Emory won the NSF grant by citing on-campus, "meritorious research" projects that would stand to benefit greatly from the vBNS connection. For example, Luigi Marzilli, Dobbs Professor of Chemistry, is working in collaborative molecular visualization, design and analysis; Keiji Morokuma, professor of chemistry and director of the Emerson Center for Scientific Computation, is working on the remote control of catalyst/reactant reaction simulations using supercomputer facilities; Xiaodong Cheng, professor of biochemistry, is studying remote examination of chrystallographic data in real time and collaborative drug design; and Kathy Miner, associate dean of the School of Public Health, is looking into possibilities for distance learning programs in her school.
"We will be able to visualize molecules in real time, look at the structures of the materials and discuss our data, which relates to how anti-cancer drugs interact with the molecular target," said Marzilli, who is collaborating in his research with Karen Brewer, associate professor of chemistry at Virginia Tech, which already has a vBNS connection. "We can do this now separately, but [we can't] look at the same molecule at the same time."
Though the high-speed connectivity is only a part of his research, Marzilli estimated that vBNS capabilities could increase the productivity of his work by as much as 10 percent, since it would eliminate the frequent need for him and Brewer to travel to the other's campus.
Since Marzilli's project and the others prompted the NSF to give the grant to Emory, their vBNS connection will take top priority. But once those labs are connected, plans call for the high-speed network to slowly work its way through campus. "At some point in the future we would expect others to be able to connect," Day said.
To hook up to vBNS, Emory will take advantage of the existing connection at nearby Georgia Tech, rather than directly to the "backbone" through a commercial network like MCI. This has several benefits, Day said, not the least of which is price. Also, Tech is part of an existing high-speed connection with the University of Georgia and Georgia State University, and Emory can become part of that loop.
Emory's vBNS connection will utilize both existing fiber optic infrastructure and new lines and equipment. ITD has ordered the router necessary to connect, but it will take some time before anyone on campus has access. "Right now we're continuing with planning," said Ramous Fields, director of ITD network operations and co-principal investigator on the vBNS project. Fields said it could be anywhere from 30 to 90 days before the router arrives.
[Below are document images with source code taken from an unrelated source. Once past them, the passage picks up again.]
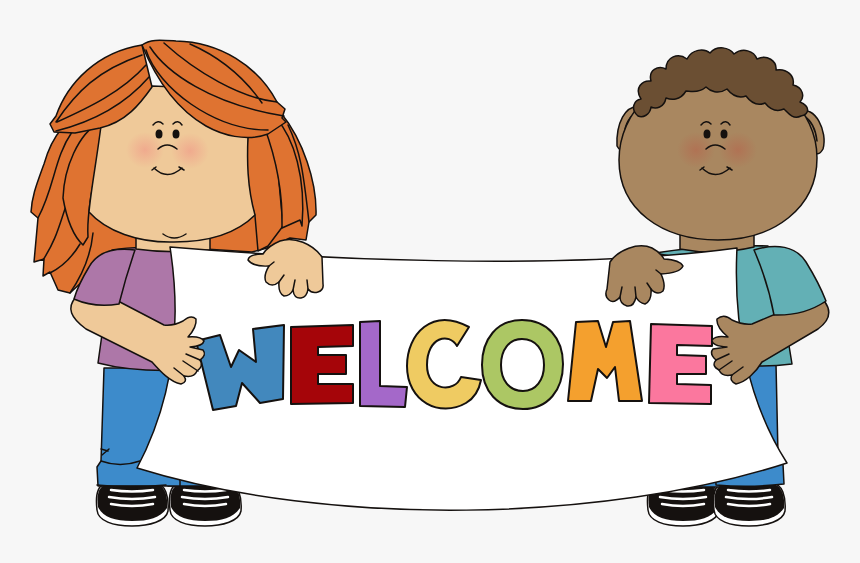
<!DOCTYPE html>
<html lang="en">
<head>
<meta charset="utf-8">
<title>Welcome</title>
<style>
:root{--paper:#f7f7f7;--ink:#15110f;--hair:#df7331;--skin-a:#efc999;--skin-b:#a98760;--curls:#6b4f33;--purple:#ad77a8;--teal:#63b0b5;--denim:#3d8bcb;--blush-a:#f0a08a;--blush-b:#b06a50}
html,body{margin:0;height:100%;overflow:hidden;background:var(--paper)}
svg{display:block;width:860px;height:563px;background:var(--paper)}
.line{stroke:var(--ink);stroke-width:1.5;stroke-linejoin:round;stroke-linecap:round}
.none{fill:none}
.hair{fill:var(--hair)}
.skin-a{fill:var(--skin-a)}
.skin-b{fill:var(--skin-b)}
.curls{fill:var(--curls)}
.purple{fill:var(--purple)}
.teal{fill:var(--teal)}
.denim{fill:var(--denim)}
.white{fill:#fff}
.ink{fill:var(--ink)}
.letters{stroke:var(--ink);stroke-width:2;stroke-linejoin:round}
</style>
</head>
<body>
<svg viewBox="0 0 860 563" role="img" aria-label="Two children holding a banner that says Welcome">
<defs>
<radialGradient id="blush-girl"><stop offset="0" stop-color="#f0a08a" stop-opacity=".75"/><stop offset="1" stop-color="#f0a08a" stop-opacity="0"/></radialGradient>
<radialGradient id="blush-boy"><stop offset="0" stop-color="#b5654c" stop-opacity=".6"/><stop offset="1" stop-color="#b5654c" stop-opacity="0"/></radialGradient>
<g id="shoe">
<path class="line white" d="M1 27C-1 10 2 0 14 0H58C70 0 73 15 72 28C70 38 54 43 36 43C17 43 2 38 1 27Z"/>
<path class="ink" d="M2 24C0 9 4 1 14 1H58C69 1 72 13 71 25C64 35 53 38 36 38C18 38 7 34 2 24Z"/>
<path class="none" stroke="#fff" stroke-width="2.5" stroke-linecap="round" d="M15 7Q36 10 57 7M13 14Q36 18 59 14M15 21Q36 25 57 21"/>
</g>
<g id="face" class="line">
<ellipse class="ink" cx="-8" cy="0" rx="3.5" ry="4.5" stroke="none"/>
<ellipse class="ink" cx="9" cy="0" rx="3.5" ry="4.5" stroke="none"/>
<path class="none" d="M-14-9Q-9-15-4-10M6-10Q11-15 15-9M-9 15Q0 7 10 15M-13 34Q0 47 15 34M-15 36L-11 33M12 33L17 36"/>
</g>
</defs>

<g id="girl">
<g id="girl-back-hair" class="line hair">
<path d="M95 110C66 116 52 136 44 164C36 186 32 196 31 212L38 218L34 262L44 259L43 276L50 272L58 290L70 293L98 267L136 249L205 249L252 252L267 248L290 238L306 240L309 222L316 215C317 182 303 140 281 113Z"/>
<path class="none" d="M72 132C54 158 55 186 38 218M66 206C59 226 56 240 43 260M80 244Q68 264 50 273M93 233Q90 264 70 293"/>
<path d="M100 122C78 134 64 168 63 198Q69 232 83 245L88 237C87 224 89 212 90 202C94 176 100 154 102 124Z"/>
<path d="M248 132C245 168 247 190 255 216L258 251L268 246L283 226L277 160L266 128Z"/>
<path d="M264 126C276 158 283 194 282 228L300 220L302 226C306 178 294 138 276 118Z"/>
<path class="none" d="M288 125C302 154 304 180 309 222"/>
</g>
<g id="girl-shoes"><use href="#shoe" x="96" y="483"/><use href="#shoe" x="169" y="483"/></g>
<g id="girl-jeans" class="line denim">
<path d="M168 455H238V486H168Z"/>
<path d="M104 368H180V486H98L97 467L101 461Z"/>
<path class="none" d="M101 461Q120 468 140 461M97 485Q130 488 166 485M101 449L108 451M102 455L109 449"/>
</g>
<path id="girl-shirt" class="line purple" d="M112 250Q140 245 180 250L200 260V369Q140 374 98 363L104 320L112 280Z"/>
<path id="girl-neck" class="line skin-a" d="M136 228H210V250Q170 254 136 249Z"/>
<path id="girl-head" class="line skin-a" d="M101 126C96 164 91 190 89 212C106 231 138 243 174 242C210 242 238 232 255 215C247 186 247 160 248 136L200 88L152 86Z"/>
<ellipse cx="145" cy="150" rx="19" ry="18" fill="url(#blush-girl)"/>
<ellipse cx="190" cy="151" rx="19" ry="18" fill="url(#blush-girl)"/>
<use href="#face" x="167" y="134"/>
<path class="line none" d="M163 234Q174 242 186 234"/>
<g id="girl-front-hair" class="line hair">
<path d="M142 45C98 52 68 82 56 116L50 124L54 132L75 133L100 128C126 122 140 104 152 87Z"/>
<path d="M142 45C150 39 160 40 176 41C220 42 258 66 277 102L285 109L282 118L286 122L268 134C246 142 222 135 206 126C178 110 158 84 142 45Z"/>
<path class="none" d="M142 55C98 70 76 92 56 122M146 65C122 92 88 108 57 122M149 77C122 108 88 123 56 131M150 47C166 72 210 104 284 116M164 43C196 72 240 98 277 102M190 44C222 58 246 80 262 103M146 50C158 88 214 130 268 130"/>
</g>
</g>

<g id="boy">
<g id="boy-shoes"><use href="#shoe" x="647" y="483"/><use href="#shoe" x="713" y="483"/></g>
<g id="boy-jeans" class="line denim">
<path d="M648 455H720V487H648Z"/>
<path d="M712 364H776L778 455L783 464L784 484Q750 488 716 485Z"/>
</g>
<path id="boy-shirt" class="line teal" d="M655 253Q710 244 768 246L780 290L792 364Q750 369 712 362L690 260Z"/>
<path id="boy-neck" class="line skin-b" d="M680 226H754V247Q716 256 680 249Z"/>
<g id="boy-ears" class="line skin-b">
<path d="M640 107C625 104 616 124 617 146Q621 153 626 151Z"/>
<path d="M799 112C815 104 828 132 823 149Q818 158 812 150Z"/>
<path class="none" d="M635 113Q624 121 624 139M804 116Q815 123 817 141"/>
</g>
<path id="boy-head" class="line skin-b" d="M719 70C660 70 619 112 619 160C619 210 662 240 718 240C774 240 817 208 817 158C817 110 774 70 719 70Z"/>
<path id="boy-curls" class="line curls" d="M638 116C630 109 634 100 641 99C634 88 642 80 651 81C648 70 658 65 666 69C666 57 678 52 687 59C692 49 704 48 710 53C717 45 729 47 734 54C743 47 754 51 757 59C767 54 777 61 776 70C787 68 795 76 793 85C803 87 805 97 800 102C810 106 810 114 801 116C793 120 788 113 784 109C775 113 769 108 765 103C756 107 749 100 746 96C737 99 731 94 727 89C718 95 710 91 706 87C698 94 690 91 686 91C680 101 671 100 666 98C664 108 656 109 651 107C650 115 643 118 638 116Z"/>
<ellipse cx="696" cy="150" rx="19" ry="18" fill="url(#blush-boy)"/>
<ellipse cx="738" cy="150" rx="19" ry="18" fill="url(#blush-boy)"/>
<use href="#face" x="715" y="134"/>
</g>

<g id="banner">
<path class="line white" d="M170 247C300 258 560 272 737 248C733 326 748 402 787 463C606 522 330 528 137 468C174 398 182 324 170 247Z"/>
<g class="letters" role="img" aria-label="WELCOME">
<path fill="#4288bd" d="M196 341L220 335L231 367L239 350L256 362L253 329L284 325L283 399L260 403L242 383L236 406L213 410Z"/>
<path fill="#a50509" d="M291 327L353 325V346L318 347V355H346V374H318V384H353V403L291 404Z"/>
<path fill="#a468c9" d="M360 322L380 321V386L407 387L405 407L360 406Z"/>
<path fill="#efcb62" d="M469 327C432 307 407 334 407 366C407 402 440 418 466 403Q478 396 481 380L461 377C455 393 427 392 427 365C427 337 449 332 457 346Z"/>
<path fill="#acc764" fill-rule="evenodd" d="M522 320C497 320 482 339 482 365C482 391 498 409 523 409C548 409 563 390 563 364C563 338 547 320 522 320ZM522 339C536 339 544 350 544 365C544 380 536 391 523 391C509 391 501 380 501 365C501 350 509 339 522 339Z"/>
<path fill="#f4a02e" d="M576 322L598 321L606 347L613 322L630 321L642 401H619L615 367L607 378L598 369L591 401H568Z"/>
<path fill="#fb779e" d="M651 324L712 326V346L677 345V355L706 356V374H677V384L711 385V404L649 403Z"/>
</g>
</g>

<g id="girl-arms" class="line">
<path class="skin-a" d="M76 297C66 308 71 318 86 329L152 362C160 371 170 382 181 384Q188 382 184 376Q194 378 197 371Q204 366 200 360Q207 355 203 350L190 347Q203 346 204 341Q201 336 188 337Q197 327 196 319Q191 314 183 321Q174 326 164 325L118 301Z"/>
<path class="none" d="M184 376L174 368M198 371L183 361M200 360L186 354"/>
<path class="purple" d="M135 250C110 247 96 254 89 267Q78 285 74 299Q94 308 119 304Q126 276 135 250Z"/>
<path class="skin-a" d="M322 257C313 244 294 236 280 241Q268 246 263 254Q249 254 248 260Q253 267 269 266Q263 276 266 282Q272 288 279 282Q278 293 284 296Q290 296 293 290Q294 299 301 298Q307 297 308 289Q312 294 318 292Q324 290 323 284Z"/>
<path class="none" d="M279 282L284 275M293 290L295 280M308 289L307 280M269 266L274 262"/>
</g>

<g id="boy-arms" class="line">
<path class="skin-b" d="M825 302C832 312 829 321 818 329L762 362C756 372 746 382 736 384Q729 381 732 375Q722 377 719 370Q711 366 716 360Q709 354 713 349L727 347Q712 346 712 340Q716 335 728 337Q716 327 717 319Q724 313 732 320Q742 325 752 324L778 313Z"/>
<path class="none" d="M732 375L743 367M719 370L732 361M716 360L729 354"/>
<path class="teal" d="M754 250C776 243 796 246 806 262Q819 283 826 301Q804 316 774 315Q768 282 754 250Z"/>
<path class="skin-b" d="M610 262C618 250 638 242 652 248Q660 252 664 259Q680 260 683 266Q680 273 661 274Q666 285 663 291Q657 296 651 289Q652 301 645 304Q639 303 636 297Q634 307 627 306Q620 304 620 297Q614 304 609 300Q604 296 607 289Z"/>
<path class="none" d="M651 289L647 283M636 297L635 287M620 297L622 287M661 274L656 270"/>
</g>
</svg>
</body>
</html>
One thing that is clear, however, is that the vBNS network will not be slowed by data on the regular Emory network. "We're trying to keep vBNS purely a high-speed information network and not mix it with a lot of our own local University traffic," Fields said. "As part of the grant, we're responsible for quality of service. The [meritorious project researchers] need a certain bandwidth dedicated to their applications, and we need to ensure that we have an architecture and infrastructure that will deliver that quality of service."